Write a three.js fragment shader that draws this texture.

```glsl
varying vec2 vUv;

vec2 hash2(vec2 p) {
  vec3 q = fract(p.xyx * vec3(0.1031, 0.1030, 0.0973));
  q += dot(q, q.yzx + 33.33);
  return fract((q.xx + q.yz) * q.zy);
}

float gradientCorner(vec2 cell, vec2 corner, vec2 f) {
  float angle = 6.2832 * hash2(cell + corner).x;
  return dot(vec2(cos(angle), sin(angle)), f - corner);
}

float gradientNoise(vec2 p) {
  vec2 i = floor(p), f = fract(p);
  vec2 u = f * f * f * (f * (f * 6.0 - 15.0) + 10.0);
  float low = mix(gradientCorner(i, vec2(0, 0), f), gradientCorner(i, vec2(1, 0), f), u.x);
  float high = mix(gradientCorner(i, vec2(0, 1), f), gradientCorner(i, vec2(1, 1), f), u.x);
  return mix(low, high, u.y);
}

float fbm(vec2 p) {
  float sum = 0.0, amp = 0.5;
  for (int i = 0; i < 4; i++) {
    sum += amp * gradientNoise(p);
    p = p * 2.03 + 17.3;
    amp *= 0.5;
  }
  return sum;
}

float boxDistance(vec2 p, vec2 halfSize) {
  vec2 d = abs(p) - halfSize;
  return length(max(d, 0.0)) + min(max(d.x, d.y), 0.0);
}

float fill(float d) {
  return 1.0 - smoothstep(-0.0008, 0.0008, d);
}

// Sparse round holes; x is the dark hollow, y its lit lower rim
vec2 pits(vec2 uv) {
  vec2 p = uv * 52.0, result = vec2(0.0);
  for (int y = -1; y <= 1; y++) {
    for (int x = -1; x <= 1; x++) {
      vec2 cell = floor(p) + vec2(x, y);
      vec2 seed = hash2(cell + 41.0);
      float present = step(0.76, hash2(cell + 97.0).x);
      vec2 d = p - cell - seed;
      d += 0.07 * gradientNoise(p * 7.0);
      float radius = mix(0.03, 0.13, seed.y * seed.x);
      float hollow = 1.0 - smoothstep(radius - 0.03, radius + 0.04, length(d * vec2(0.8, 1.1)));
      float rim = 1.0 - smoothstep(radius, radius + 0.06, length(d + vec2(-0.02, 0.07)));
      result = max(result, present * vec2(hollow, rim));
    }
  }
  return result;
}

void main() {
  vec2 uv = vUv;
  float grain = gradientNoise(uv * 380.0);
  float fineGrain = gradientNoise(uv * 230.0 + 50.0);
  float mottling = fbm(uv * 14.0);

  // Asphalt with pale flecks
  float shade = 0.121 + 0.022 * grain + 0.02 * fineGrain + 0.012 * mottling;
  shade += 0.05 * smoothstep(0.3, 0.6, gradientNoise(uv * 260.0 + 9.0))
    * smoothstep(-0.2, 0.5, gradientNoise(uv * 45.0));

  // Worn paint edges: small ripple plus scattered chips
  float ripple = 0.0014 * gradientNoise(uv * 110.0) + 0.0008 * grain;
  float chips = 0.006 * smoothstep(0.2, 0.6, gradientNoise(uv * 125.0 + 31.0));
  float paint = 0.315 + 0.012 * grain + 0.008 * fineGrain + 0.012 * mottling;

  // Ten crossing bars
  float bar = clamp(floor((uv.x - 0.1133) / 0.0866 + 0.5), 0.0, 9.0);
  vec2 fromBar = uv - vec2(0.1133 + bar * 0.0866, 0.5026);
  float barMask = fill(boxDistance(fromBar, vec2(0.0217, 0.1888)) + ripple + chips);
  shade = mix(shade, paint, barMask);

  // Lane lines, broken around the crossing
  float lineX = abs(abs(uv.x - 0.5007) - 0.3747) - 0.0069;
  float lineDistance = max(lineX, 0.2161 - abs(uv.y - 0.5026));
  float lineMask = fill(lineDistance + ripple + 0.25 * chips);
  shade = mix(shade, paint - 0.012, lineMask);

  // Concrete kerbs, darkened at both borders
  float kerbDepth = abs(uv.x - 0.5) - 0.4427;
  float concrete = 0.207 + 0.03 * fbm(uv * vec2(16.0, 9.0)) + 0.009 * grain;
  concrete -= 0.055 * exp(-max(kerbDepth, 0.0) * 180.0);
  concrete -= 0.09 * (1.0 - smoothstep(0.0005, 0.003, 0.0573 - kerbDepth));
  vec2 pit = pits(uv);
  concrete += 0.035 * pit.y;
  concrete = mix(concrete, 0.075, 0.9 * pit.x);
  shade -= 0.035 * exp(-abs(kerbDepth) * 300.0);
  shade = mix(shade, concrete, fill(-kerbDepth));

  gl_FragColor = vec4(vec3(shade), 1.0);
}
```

---

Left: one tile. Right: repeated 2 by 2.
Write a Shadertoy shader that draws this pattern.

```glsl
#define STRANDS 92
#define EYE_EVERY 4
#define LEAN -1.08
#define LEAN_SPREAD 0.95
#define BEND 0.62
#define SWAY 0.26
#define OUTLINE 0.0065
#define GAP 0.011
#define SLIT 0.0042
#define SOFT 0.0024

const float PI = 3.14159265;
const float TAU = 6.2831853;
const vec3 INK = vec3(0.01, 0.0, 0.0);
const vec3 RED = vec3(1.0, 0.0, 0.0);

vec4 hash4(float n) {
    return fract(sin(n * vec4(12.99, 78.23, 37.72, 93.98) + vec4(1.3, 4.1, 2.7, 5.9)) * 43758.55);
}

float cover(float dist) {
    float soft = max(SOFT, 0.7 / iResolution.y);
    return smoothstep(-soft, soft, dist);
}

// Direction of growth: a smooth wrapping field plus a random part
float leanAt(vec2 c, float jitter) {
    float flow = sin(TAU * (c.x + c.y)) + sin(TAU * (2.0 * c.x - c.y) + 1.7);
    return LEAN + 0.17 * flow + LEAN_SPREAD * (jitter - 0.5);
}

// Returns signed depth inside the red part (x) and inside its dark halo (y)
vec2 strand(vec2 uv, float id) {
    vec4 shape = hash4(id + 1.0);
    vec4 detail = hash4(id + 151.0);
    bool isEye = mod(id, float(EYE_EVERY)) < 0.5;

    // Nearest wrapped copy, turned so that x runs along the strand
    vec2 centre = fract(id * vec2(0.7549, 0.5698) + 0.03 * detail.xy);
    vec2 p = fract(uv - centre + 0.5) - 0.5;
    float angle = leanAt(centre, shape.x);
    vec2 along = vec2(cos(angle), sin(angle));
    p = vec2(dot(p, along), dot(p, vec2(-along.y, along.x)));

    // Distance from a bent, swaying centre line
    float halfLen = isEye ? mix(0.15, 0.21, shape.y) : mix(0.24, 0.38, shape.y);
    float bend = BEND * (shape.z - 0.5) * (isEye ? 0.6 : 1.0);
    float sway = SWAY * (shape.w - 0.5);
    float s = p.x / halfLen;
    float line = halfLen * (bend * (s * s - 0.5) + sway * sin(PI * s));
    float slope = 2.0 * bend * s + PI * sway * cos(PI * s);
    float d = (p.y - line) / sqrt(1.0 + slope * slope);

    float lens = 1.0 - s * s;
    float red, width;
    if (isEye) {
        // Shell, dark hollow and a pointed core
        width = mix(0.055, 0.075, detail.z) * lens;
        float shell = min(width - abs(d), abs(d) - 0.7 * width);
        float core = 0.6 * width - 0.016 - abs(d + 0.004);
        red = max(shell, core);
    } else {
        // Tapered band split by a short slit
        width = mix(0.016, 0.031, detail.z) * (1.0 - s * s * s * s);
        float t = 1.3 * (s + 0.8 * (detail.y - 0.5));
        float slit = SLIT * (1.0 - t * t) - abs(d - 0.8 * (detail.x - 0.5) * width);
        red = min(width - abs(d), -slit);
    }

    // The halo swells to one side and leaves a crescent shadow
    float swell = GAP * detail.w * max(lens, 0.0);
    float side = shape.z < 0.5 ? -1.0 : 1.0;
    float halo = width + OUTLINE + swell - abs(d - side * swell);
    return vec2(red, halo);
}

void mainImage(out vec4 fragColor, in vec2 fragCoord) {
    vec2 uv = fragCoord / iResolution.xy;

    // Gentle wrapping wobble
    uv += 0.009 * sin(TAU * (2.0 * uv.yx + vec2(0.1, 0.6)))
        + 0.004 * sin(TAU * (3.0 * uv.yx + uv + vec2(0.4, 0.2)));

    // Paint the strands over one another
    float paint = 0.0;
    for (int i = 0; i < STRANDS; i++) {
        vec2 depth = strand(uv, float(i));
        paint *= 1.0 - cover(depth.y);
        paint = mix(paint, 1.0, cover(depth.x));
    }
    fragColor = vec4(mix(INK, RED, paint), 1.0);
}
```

> ABOUT THIS TASK
All of the lines above that carry the string "kerbDepth" need to be found and copied.

> SOLUTION TO THIS EXERCISE
  float kerbDepth = abs(uv.x - 0.5) - 0.4427;
  concrete -= 0.055 * exp(-max(kerbDepth, 0.0) * 180.0);
  concrete -= 0.09 * (1.0 - smoothstep(0.0005, 0.003, 0.0573 - kerbDepth));
  shade -= 0.035 * exp(-abs(kerbDepth) * 300.0);
  shade = mix(shade, concrete, fill(-kerbDepth));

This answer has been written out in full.